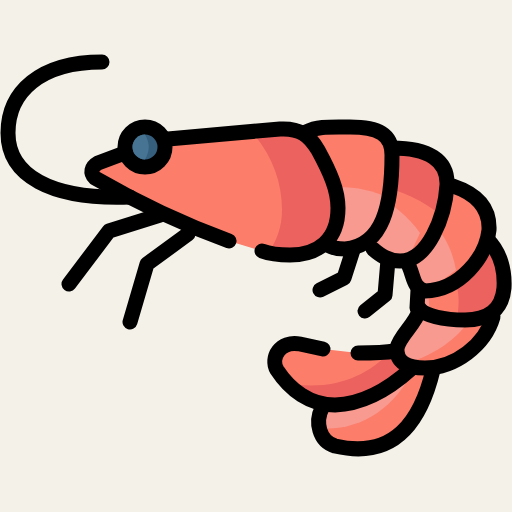
<!DOCTYPE html>
<html lang="en">
<head>
<meta charset="utf-8">
<title>Shrimp icon</title>
<style>
:root { --paper: #f4f1e9; --ink: #000; --coral: #fb7d6a; --shade: #ec625f; --light: #f99a90; --iris: #365e7d; --iris-light: #477493; }
html, body { margin: 0; width: 512px; height: 512px; overflow: hidden; background: var(--paper); }
svg { display: block; width: 512px; height: 512px; }
.coral { fill: var(--coral); }
.shade { fill: var(--shade); }
.light { fill: var(--light); }
.outline { fill: none; stroke: var(--ink); stroke-width: 15; stroke-linecap: round; stroke-linejoin: round; }
</style>
</head>
<body>
<svg viewBox="0 0 512 512" role="img" aria-label="Shrimp">
  <defs>
    <path id="head-shape" d="M229 241C185 225 145 207 95 178C90 173 91 167 98 163L122 152L168 139L280 129C300 128 309 135 318 150C330 172 338 190 338 208C338 240 318 255 290 255C280 255 270 254 262 251Z"/>
    <path id="ring-1-shape" d="M306 132C318 126 330 127 350 127C378 127 392 134 392 155C392 205 383 246 345 249C338 249 330 247 326 244L338 208L318 150Z"/>
    <path id="ring-2-shape" d="M392 148C428 148 448 160 447 185C445 217 428 261 400 261C388 261 380 255 373 249C388 230 392 195 392 148Z"/>
    <path id="ring-3-shape" d="M453 186C477 194 490 208 489 230C486 257 460 290 425 291C412 288 414 274 407 262C430 252 443 220 447 185Z"/>
    <path id="ring-4-shape" d="M488 240C500 252 505 270 504 288C502 310 488 320 465 320C445 320 428 317 417 308L418 290C455 290 480 262 488 240Z"/>
    <path id="ring-5-shape" d="M493 317C485 345 455 368 425 368C407 368 396 362 397 348C400 335 415 325 420 309C440 320 468 323 493 317Z"/>
    <path id="upper-fan-shape" d="M323 349L300 344C280 340 270 358 277 370C290 390 310 405 335 405C365 404 390 388 411 369L395 351L358 353Z"/>
    <path id="lower-fan-shape" d="M322 408C315 422 319 441 335 446C395 460 421 420 433 370L411 369C390 388 365 404 335 405Z"/>
    <clipPath id="in-head"><use href="#head-shape"/></clipPath>
    <clipPath id="in-ring-1"><use href="#ring-1-shape"/></clipPath>
    <clipPath id="in-ring-2"><use href="#ring-2-shape"/></clipPath>
    <clipPath id="in-ring-3"><use href="#ring-3-shape"/></clipPath>
    <clipPath id="in-ring-4"><use href="#ring-4-shape"/></clipPath>
    <clipPath id="in-ring-5"><use href="#ring-5-shape"/></clipPath>
    <clipPath id="in-upper-fan"><use href="#upper-fan-shape"/></clipPath>
    <clipPath id="in-lower-fan"><use href="#lower-fan-shape"/></clipPath>
  </defs>

  <rect width="512" height="512" fill="var(--paper)"/>

  <g id="shell-colour">
    <g class="coral">
      <use href="#lower-fan-shape"/>
      <use href="#upper-fan-shape"/>
      <use href="#ring-5-shape"/>
      <use href="#ring-4-shape"/>
      <use href="#ring-3-shape"/>
      <use href="#ring-2-shape"/>
      <use href="#ring-1-shape"/>
      <use href="#head-shape"/>
    </g>
    <path class="shade" clip-path="url(#in-head)" d="M250 130C272 154 282 182 282 210C282 228 276 243 266 256H345V125Z"/>
    <path class="light" clip-path="url(#in-ring-1)" d="M320 188C346 185 368 188 392 199V255H320Z"/>
    <path class="shade" clip-path="url(#in-ring-2)" d="M385 145H452V225C436 209 414 195 385 187Z"/>
    <path class="light" clip-path="url(#in-ring-2)" d="M370 192C391 202 408 216 420 233L405 265H370Z"/>
    <path class="light" clip-path="url(#in-ring-3)" d="M405 264L437 228C447 239 453 254 456 270L425 293Z"/>
    <path class="shade" clip-path="url(#in-ring-4)" d="M492 235L452 274C460 288 460 305 456 323H510V240Z"/>
    <path class="light" clip-path="url(#in-ring-4)" d="M412 288H428L430 318H412Z"/>
    <path class="light" clip-path="url(#in-ring-5)" d="M395 366C425 360 454 344 471 318L416 305Z"/>
    <path class="shade" clip-path="url(#in-upper-fan)" d="M280 382C328 392 364 380 392 350L415 369L345 410H290Z"/>
    <path class="light" clip-path="url(#in-lower-fan)" d="M318 428C360 432 396 408 415 366L395 370L325 402Z"/>
  </g>

  <g id="antenna-and-legs" class="outline">
    <path d="M102 62C40 62 8 92 8 133C8 175 50 200 130 197"/>
    <path d="M160 215L109 231L69 284"/>
    <path d="M188 234L147 264L130 322"/>
    <path d="M353 250L344 278L320 290"/>
    <path d="M388 260L385 295L365 311"/>
  </g>

  <g id="shell-outline" class="outline">
    <path d="M229 241C185 225 145 207 95 178C90 173 91 167 98 163L122 154"/>
    <path d="M168 139L280 129C300 128 309 135 318 150C330 172 338 190 338 208C338 240 318 255 290 255C280 255 270 254 262 251"/>
    <path d="M306 132C318 126 330 127 350 127C378 127 392 134 392 155C392 205 383 246 345 249C338 249 330 247 326 244"/>
    <path d="M392 148C428 148 448 160 447 185C445 217 428 261 400 261C388 261 380 255 373 249"/>
    <path d="M453 186C477 194 490 208 489 230C486 257 460 290 425 291C412 288 414 274 407 262"/>
    <path d="M488 240C500 252 505 270 504 288C502 310 488 320 465 320C445 320 428 317 417 308L418 290"/>
    <path d="M493 317C485 345 455 368 425 368C407 368 396 362 397 348C400 335 415 325 420 309"/>
    <path d="M323 349L300 344C280 340 270 358 277 370C290 390 310 405 335 405C365 404 390 388 411 369"/>
    <path d="M358 353C372 353 383 353 395 351"/>
    <path d="M322 408C315 422 319 441 335 446C395 460 421 420 433 370"/>
  </g>

  <g id="eye">
    <circle cx="145" cy="147" r="20" fill="var(--iris)" stroke="var(--ink)" stroke-width="15"/>
    <path d="M145 134.500A12.500 12.500 0 0 0 145 159.500C150 151 150 143 145 134.500Z" fill="var(--iris-light)"/>
  </g>
</svg>
</body>
</html>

▸ What to do
Using the records above, output an exact copy without any pictures.

▸ Task output
<!DOCTYPE html>
<html lang="en">
<head>
<meta charset="utf-8">
<title>Shrimp icon</title>
<style>
:root { --paper: #f4f1e9; --ink: #000; --coral: #fb7d6a; --shade: #ec625f; --light: #f99a90; --iris: #365e7d; --iris-light: #477493; }
html, body { margin: 0; width: 512px; height: 512px; overflow: hidden; background: var(--paper); }
svg { display: block; width: 512px; height: 512px; }
.coral { fill: var(--coral); }
.shade { fill: var(--shade); }
.light { fill: var(--light); }
.outline { fill: none; stroke: var(--ink); stroke-width: 15; stroke-linecap: round; stroke-linejoin: round; }
</style>
</head>
<body>
<svg viewBox="0 0 512 512" role="img" aria-label="Shrimp">
  <defs>
    <path id="head-shape" d="M229 241C185 225 145 207 95 178C90 173 91 167 98 163L122 152L168 139L280 129C300 128 309 135 318 150C330 172 338 190 338 208C338 240 318 255 290 255C280 255 270 254 262 251Z"/>
    <path id="ring-1-shape" d="M306 132C318 126 330 127 350 127C378 127 392 134 392 155C392 205 383 246 345 249C338 249 330 247 326 244L338 208L318 150Z"/>
    <path id="ring-2-shape" d="M392 148C428 148 448 160 447 185C445 217 428 261 400 261C388 261 380 255 373 249C388 230 392 195 392 148Z"/>
    <path id="ring-3-shape" d="M453 186C477 194 490 208 489 230C486 257 460 290 425 291C412 288 414 274 407 262C430 252 443 220 447 185Z"/>
    <path id="ring-4-shape" d="M488 240C500 252 505 270 504 288C502 310 488 320 465 320C445 320 428 317 417 308L418 290C455 290 480 262 488 240Z"/>
    <path id="ring-5-shape" d="M493 317C485 345 455 368 425 368C407 368 396 362 397 348C400 335 415 325 420 309C440 320 468 323 493 317Z"/>
    <path id="upper-fan-shape" d="M323 349L300 344C280 340 270 358 277 370C290 390 310 405 335 405C365 404 390 388 411 369L395 351L358 353Z"/>
    <path id="lower-fan-shape" d="M322 408C315 422 319 441 335 446C395 460 421 420 433 370L411 369C390 388 365 404 335 405Z"/>
    <clipPath id="in-head"><use href="#head-shape"/></clipPath>
    <clipPath id="in-ring-1"><use href="#ring-1-shape"/></clipPath>
    <clipPath id="in-ring-2"><use href="#ring-2-shape"/></clipPath>
    <clipPath id="in-ring-3"><use href="#ring-3-shape"/></clipPath>
    <clipPath id="in-ring-4"><use href="#ring-4-shape"/></clipPath>
    <clipPath id="in-ring-5"><use href="#ring-5-shape"/></clipPath>
    <clipPath id="in-upper-fan"><use href="#upper-fan-shape"/></clipPath>
    <clipPath id="in-lower-fan"><use href="#lower-fan-shape"/></clipPath>
  </defs>

  <rect width="512" height="512" fill="var(--paper)"/>

  <g id="shell-colour">
    <g class="coral">
      <use href="#lower-fan-shape"/>
      <use href="#upper-fan-shape"/>
      <use href="#ring-5-shape"/>
      <use href="#ring-4-shape"/>
      <use href="#ring-3-shape"/>
      <use href="#ring-2-shape"/>
      <use href="#ring-1-shape"/>
      <use href="#head-shape"/>
    </g>
    <path class="shade" clip-path="url(#in-head)" d="M250 130C272 154 282 182 282 210C282 228 276 243 266 256H345V125Z"/>
    <path class="light" clip-path="url(#in-ring-1)" d="M320 188C346 185 368 188 392 199V255H320Z"/>
    <path class="shade" clip-path="url(#in-ring-2)" d="M385 145H452V225C436 209 414 195 385 187Z"/>
    <path class="light" clip-path="url(#in-ring-2)" d="M370 192C391 202 408 216 420 233L405 265H370Z"/>
    <path class="light" clip-path="url(#in-ring-3)" d="M405 264L437 228C447 239 453 254 456 270L425 293Z"/>
    <path class="shade" clip-path="url(#in-ring-4)" d="M492 235L452 274C460 288 460 305 456 323H510V240Z"/>
    <path class="light" clip-path="url(#in-ring-4)" d="M412 288H428L430 318H412Z"/>
    <path class="light" clip-path="url(#in-ring-5)" d="M395 366C425 360 454 344 471 318L416 305Z"/>
    <path class="shade" clip-path="url(#in-upper-fan)" d="M280 382C328 392 364 380 392 350L415 369L345 410H290Z"/>
    <path class="light" clip-path="url(#in-lower-fan)" d="M318 428C360 432 396 408 415 366L395 370L325 402Z"/>
  </g>

  <g id="antenna-and-legs" class="outline">
    <path d="M102 62C40 62 8 92 8 133C8 175 50 200 130 197"/>
    <path d="M160 215L109 231L69 284"/>
    <path d="M188 234L147 264L130 322"/>
    <path d="M353 250L344 278L320 290"/>
    <path d="M388 260L385 295L365 311"/>
  </g>

  <g id="shell-outline" class="outline">
    <path d="M229 241C185 225 145 207 95 178C90 173 91 167 98 163L122 154"/>
    <path d="M168 139L280 129C300 128 309 135 318 150C330 172 338 190 338 208C338 240 318 255 290 255C280 255 270 254 262 251"/>
    <path d="M306 132C318 126 330 127 350 127C378 127 392 134 392 155C392 205 383 246 345 249C338 249 330 247 326 244"/>
    <path d="M392 148C428 148 448 160 447 185C445 217 428 261 400 261C388 261 380 255 373 249"/>
    <path d="M453 186C477 194 490 208 489 230C486 257 460 290 425 291C412 288 414 274 407 262"/>
    <path d="M488 240C500 252 505 270 504 288C502 310 488 320 465 320C445 320 428 317 417 308L418 290"/>
    <path d="M493 317C485 345 455 368 425 368C407 368 396 362 397 348C400 335 415 325 420 309"/>
    <path d="M323 349L300 344C280 340 270 358 277 370C290 390 310 405 335 405C365 404 390 388 411 369"/>
    <path d="M358 353C372 353 383 353 395 351"/>
    <path d="M322 408C315 422 319 441 335 446C395 460 421 420 433 370"/>
  </g>

  <g id="eye">
    <circle cx="145" cy="147" r="20" fill="var(--iris)" stroke="var(--ink)" stroke-width="15"/>
    <path d="M145 134.500A12.500 12.500 0 0 0 145 159.500C150 151 150 143 145 134.500Z" fill="var(--iris-light)"/>
  </g>
</svg>
</body>
</html>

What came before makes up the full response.